Items listed in a dataset:

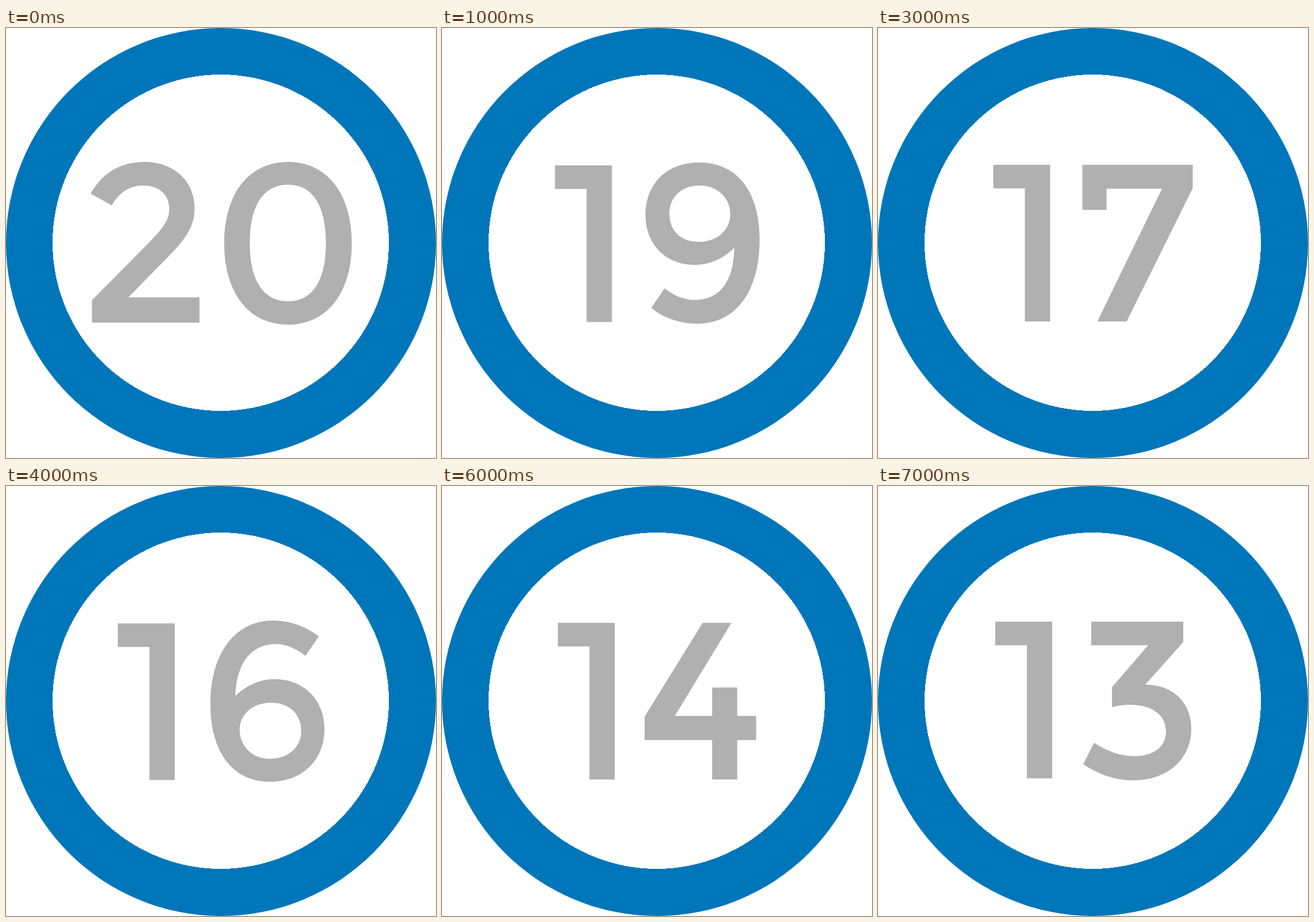
Animation of 748 by 748 pixels, one loop 8000 ms. Source, as an HTML page:

```html
<!DOCTYPE html>
<html lang="en">
<head>
<meta charset="utf-8">
<title>Countdown</title>
<style>
  html, body { margin: 0; width: 100%; height: 100%; overflow: hidden; background: #fff; }
  svg { display: block; width: 100vw; height: 100vh; }
</style>
</head>
<body>
<svg viewBox="0 0 748 748" role="img" aria-label="Countdown">
  <circle cx="374" cy="374" r="374" fill="#0076ba"/>
  <circle cx="373.5" cy="373.5" r="292.5" fill="#fff" shape-rendering="crispEdges"/>
  <path id="number" fill="#b0b0b0" fill-rule="evenodd"/>
</svg>
<script>
const STEP = 1000;

const one = (x, y) => `M${x} ${y}h99v272.5h-44v-231.5h-55z`;

// Outlines of the numbers, counting down from 20
const numbers = [
  // 20
  `M147 288C168 253 197 233 241 233C290 233 328 264 328 314C328 343 315 365 281 399
   L213 468.5H336.5V512.5H149.5V473.5L251 371C277 344 284 332 284 314
   C284 290 266 274 239 274C215 274 197 286 184 308.5Z
   M490.5 233C560 233 601.5 290 601.5 374.5S560 516 490.5 516S379.5 459 379.5 374.5S421 233 490.5 233Z
   M490.5 272.5C447 272.5 424 310 424 374S447 475.5 490.5 475.5S556.5 438 556.5 374S534 272.5 490.5 272.5Z`,
  // 19
  one(196.5, 239) +
  `M447 234C515 234 552.5 286 552.5 368C552.5 460 510 514.5 444 514.5
   C414 514.5 385 504 364 487L387 453C404 466 422 473 439 473
   C482 473 507 444 508.5 382C489 402 465 412 439 412
   C389 412 354 376 354 325C354 270 392 234 447 234Z
   M448 274C417 274 395.5 294 395.5 323S415 372 447 372S501.5 351 501.5 324S481 274 448 274Z`,
  // 18
  one(193.5, 239) +
  `M454.5 233.5C508 233.5 543 261 543 305C543 332 530 352 508 365
   C538 378 555.5 402 555.5 434C555.5 484 516 515 454.5 515
   S353.5 484 353.5 434C353.5 402 371 378 401 365
   C379 352 366 332 366 305C366 261 401 233.5 454.5 233.5Z
   M454.5 271.5C426 271.5 408 285 408 310S426 348.5 454.5 348.5S501 335 501 310S483 271.5 454.5 271.5Z
   M454.5 383.5C419 383.5 398 401 398 430S419 477 454.5 477S511 459 511 430S490 383.5 454.5 383.5Z`,
  // 17
  one(200.5, 238) +
  `M355.5 238H547.5V278.5L432.5 510.5H381.5L494 279.5H397.5V316.5H355.5Z`,
  // 16
  one(194.5, 239) +
  `M464 234C495 234 522 245 544 261.5L521 295.5C504 282 486 275 469 275
   C427 275 401 307 399 365C419 346 442 336 467 336
   C518 336 554 372 554 423C554 478 514 514.5 459 514.5
   C393 514.5 355.5 461 355.5 380C355.5 289 400 234 464 234Z
   M461 377C429 377 406.5 397 406.5 424S427 474.5 459 474.5S513.5 455 513.5 426S493 377 461 377Z`,
  // 15
  one(202.5, 236) +
  `M385 236H532V277H423L418.5 342H440C510 342 545.5 374 545.5 424
   C545.5 475 507 512 444 512C411 512 381 501 355.5 484L375 446.5
   C393 461 419 470 446 470C481 470 502 454 502 427
   C502 400 483 382.5 430 382.5H374Z`,
  // 14
  one(201.5, 238) +
  `M453.5 238H503.5L405 400H470V350.5H513.5V400H546.5V442H513.5V510.5H470V442H352.5V401Z`,
  // 13
  one(204, 236) +
  `M371 236H531V271.5L465 345.5C513 345.5 545 377 545 422
   C545 475 504 512 444 512C412 512 382 501 357 484L376 446.5
   C397 461 422 470 446 470C479 470 501 454 501 427
   C501 400 479 380.5 438 380.5C426 380.5 416 382 407 385V350L470 277H371Z`
];

const number = document.getElementById('number');
const start = performance.now();
let shown = -1;

function draw() {
  const i = Math.floor((performance.now() - start) / STEP) % numbers.length;
  if (i !== shown) number.setAttribute('d', numbers[shown = i]);
  requestAnimationFrame(draw);
}
draw();
</script>
</body>
</html>
```
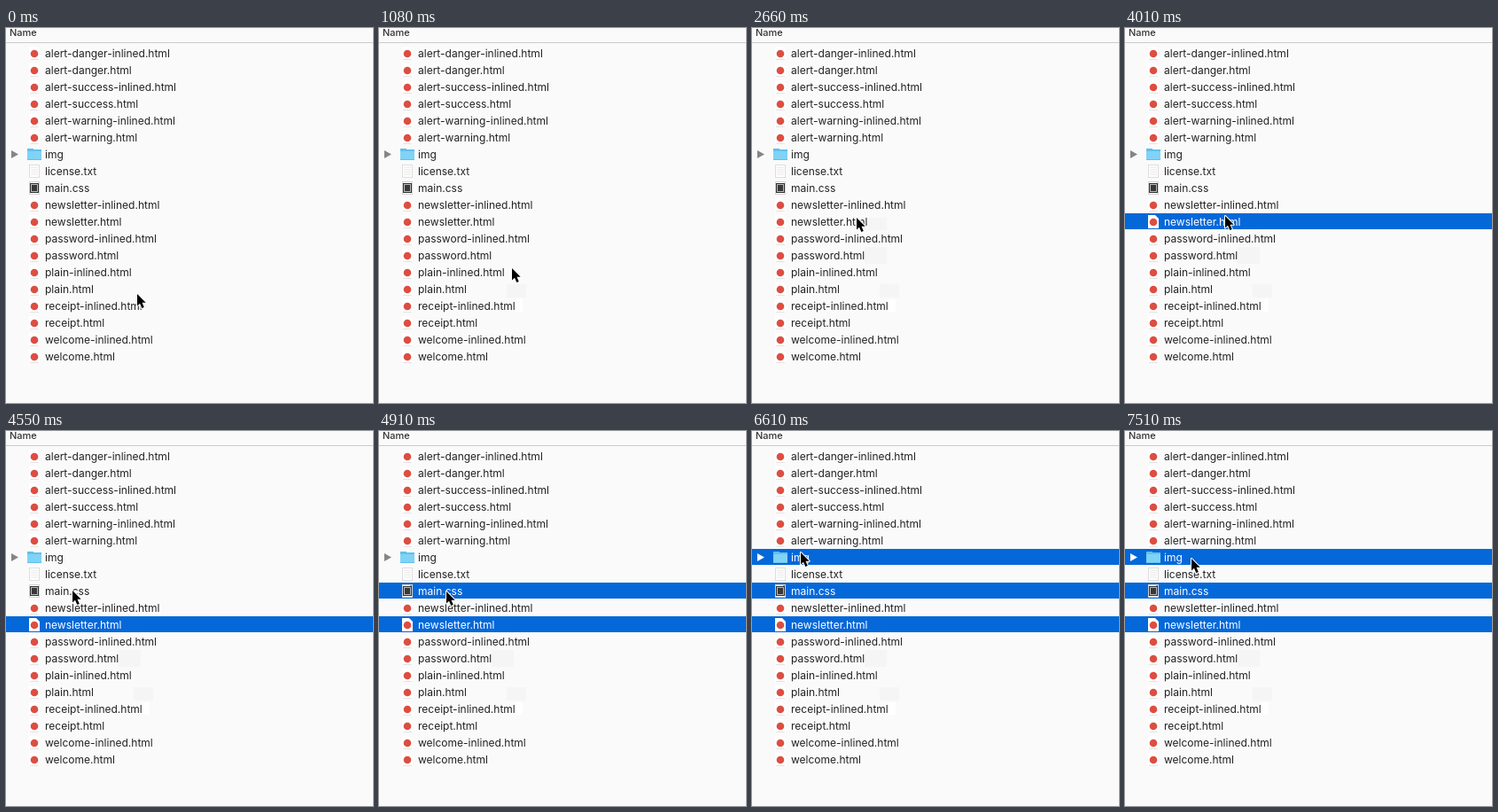
These frames come from a looping animation (414x423 px, 8000 ms). An HTML page with a canvas:

```html
<!DOCTYPE html>
<html lang="en">
<head>
<meta charset="utf-8">
<title>File list selection</title>
<style>
  html, body { margin: 0; width: 100%; height: 100%; overflow: hidden; background: #fafafa; }
  canvas { display: block; }
</style>
</head>
<body>
<canvas id="stage" width="414" height="423"></canvas>
<script>
const ctx = document.getElementById('stage').getContext('2d');
const LOOP = 8000;
const ROW = 19;
const BLUE = '#0568d9';

const files = [
  'alert-danger-inlined.html', 'alert-danger.html',
  'alert-success-inlined.html', 'alert-success.html',
  'alert-warning-inlined.html', 'alert-warning.html',
  'img', 'license.txt', 'main.css',
  'newsletter-inlined.html', 'newsletter.html',
  'password-inlined.html', 'password.html',
  'plain-inlined.html', 'plain.html',
  'receipt-inlined.html', 'receipt.html',
  'welcome-inlined.html', 'welcome.html'
];

// When each file becomes selected, in ms
const selectedAt = { 'newsletter.html': 2840, 'main.css': 4910, 'img': 6610 };

// Pointer moves: steps are spread evenly from start to end, each one a hard jump
const moves = [
  { start: 0, end: 0, steps: 1, from: [147, 299], to: [147, 299] },
  { start: 990, end: 1080, steps: 2, from: [151, 286], to: [149, 270] },
  { start: 1530, end: 1790, steps: 4, from: [146, 263], to: [131, 233] },
  { start: 1870, end: 1960, steps: 2, from: [135, 227], to: [138, 222] },
  { start: 2400, end: 2660, steps: 4, from: [135, 219], to: [117, 213] },
  { start: 4010, end: 4370, steps: 5, from: [112, 211], to: [74, 178] },
  { start: 4550, end: 4640, steps: 2, from: [74, 179], to: [75, 180] },
  { start: 5630, end: 5630, steps: 1, from: [75, 181], to: [75, 181] },
  { start: 5810, end: 6070, steps: 4, from: [70, 169], to: [54, 136] },
  { start: 7060, end: 7060, steps: 1, from: [54, 136], to: [54, 136] },
  { start: 7510, end: 7510, steps: 1, from: [74, 143], to: [74, 143] }
];

// Faint smudges the pointer leaves behind
const smudges = [
  { at: 1080, box: [144, 289, 22, 15], color: '#f5f5f5' },
  { at: 1080, box: [154, 306, 8, 14], color: '#fff' },
  { at: 1790, box: [127, 247, 25, 19], color: '#f5f5f5' },
  { at: 2400, box: [131, 214, 21, 14], color: '#f5f5f5' },
  { at: 5980, box: [54, 138, 21, 13], color: '#f5f5f5' }
];

function rect(color, x, y, w, h) {
  ctx.fillStyle = color;
  ctx.fillRect(x, y, w, h);
}

function polygon(color, points) {
  ctx.beginPath();
  points.forEach(([x, y]) => ctx.lineTo(x, y));
  ctx.closePath();
  ctx.fillStyle = color;
  ctx.fill();
}

function text(string, x, y, font, color) {
  ctx.font = `${font} Inter, sans-serif`;
  ctx.fillStyle = color;
  ctx.fillText(string, x, y);
}

function page(top, edge) {
  polygon('#fff', [[26, top + 2], [34, top + 2], [38, top + 6], [38, top + 17], [26, top + 17]]);
  if (!edge) return;
  ctx.strokeStyle = edge;
  ctx.lineWidth = 1;
  ctx.strokeRect(26.5, top + 2.5, 11, 14);
}

const icons = {
  html(top, selected) {
    page(top);
    if (!selected) rect('#e4e4e4', 27, top + 16, 10, 1);
    ctx.beginPath();
    ctx.arc(32, top + 10, 4.3, 0, 2 * Math.PI);
    ctx.fillStyle = '#dc4e41';
    ctx.fill();
  },
  txt(top) {
    page(top, '#dedede');
    for (let y = 5; y < 15; y += 2) rect('#ececec', 28, top + y, 8, 1);
  },
  css(top) {
    page(top, '#d4d4d4');
    rect('#303030', 27, top + 4, 10, 11);
    rect('#bbb', 28, top + 5, 8, 9);
    rect('#383838', 29, top + 6, 6, 7);
  },
  folder(top, selected) {
    polygon(selected ? '#fff' : '#858585', [[6, top + 5], [14, top + 9.5], [6, top + 14]]);
    rect('#5fbce8', 24, top + 3, 7, 3);
    rect('#62c1ec', 24, top + 4, 16, 12);
    rect('#7fd3f7', 24, top + 6, 16, 9);
  }
};

function drawRow(name, index, t) {
  const top = ROW * (index + 1);
  const selected = t >= selectedAt[name];
  if (selected) rect(BLUE, 0, top, 414, 18);
  const kind = name.includes('.') ? name.split('.').pop() : 'folder';
  icons[kind](top, selected);
  text(name, 44, top + 14, '12px', selected ? '#fff' : '#222');
}

function pointerAt(t) {
  const { start, end, steps, from, to } = moves.filter(m => m.start <= t).pop();
  if (steps === 1) return to;
  const gap = (end - start) / (steps - 1);
  const step = Math.min(steps - 1, Math.floor((t - start) / gap + 0.06));
  return from.map((v, i) => Math.round(v + (to[i] - v) * step / (steps - 1)));
}

function drawPointer([x, y]) {
  ctx.save();
  ctx.translate(x, y);
  const arrow = [[1, 1], [1, 14.5], [4, 11.7], [6.3, 17], [8.8, 16], [6.5, 10.8], [10.7, 10.8]];
  polygon('#000', arrow);
  ctx.strokeStyle = '#fff';
  ctx.lineWidth = 2;
  ctx.lineJoin = 'round';
  ctx.stroke();
  polygon('#000', arrow);
  ctx.restore();
}

function draw(t) {
  rect('#fafafa', 0, 0, 414, 423);
  text('Name', 4, 9, '500 11px', '#333');
  rect('#cbcbcb', 0, 16, 414, 1);
  for (const { at, box, color } of smudges) {
    if (t >= at) rect(color, ...box);
  }
  files.forEach((name, index) => drawRow(name, index, t));
  drawPointer(pointerAt(t));
}

function tick() {
  draw(performance.now() % LOOP);
  requestAnimationFrame(tick);
}
tick();
</script>
</body>
</html>
```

What is being asked: Check each line in the records above for the word "numbers". Return those that have it.

Completed task:
// Outlines of the numbers, counting down from 20
const numbers = [
  const i = Math.floor((performance.now() - start) / STEP) % numbers.length;
  if (i !== shown) number.setAttribute('d', numbers[shown = i]);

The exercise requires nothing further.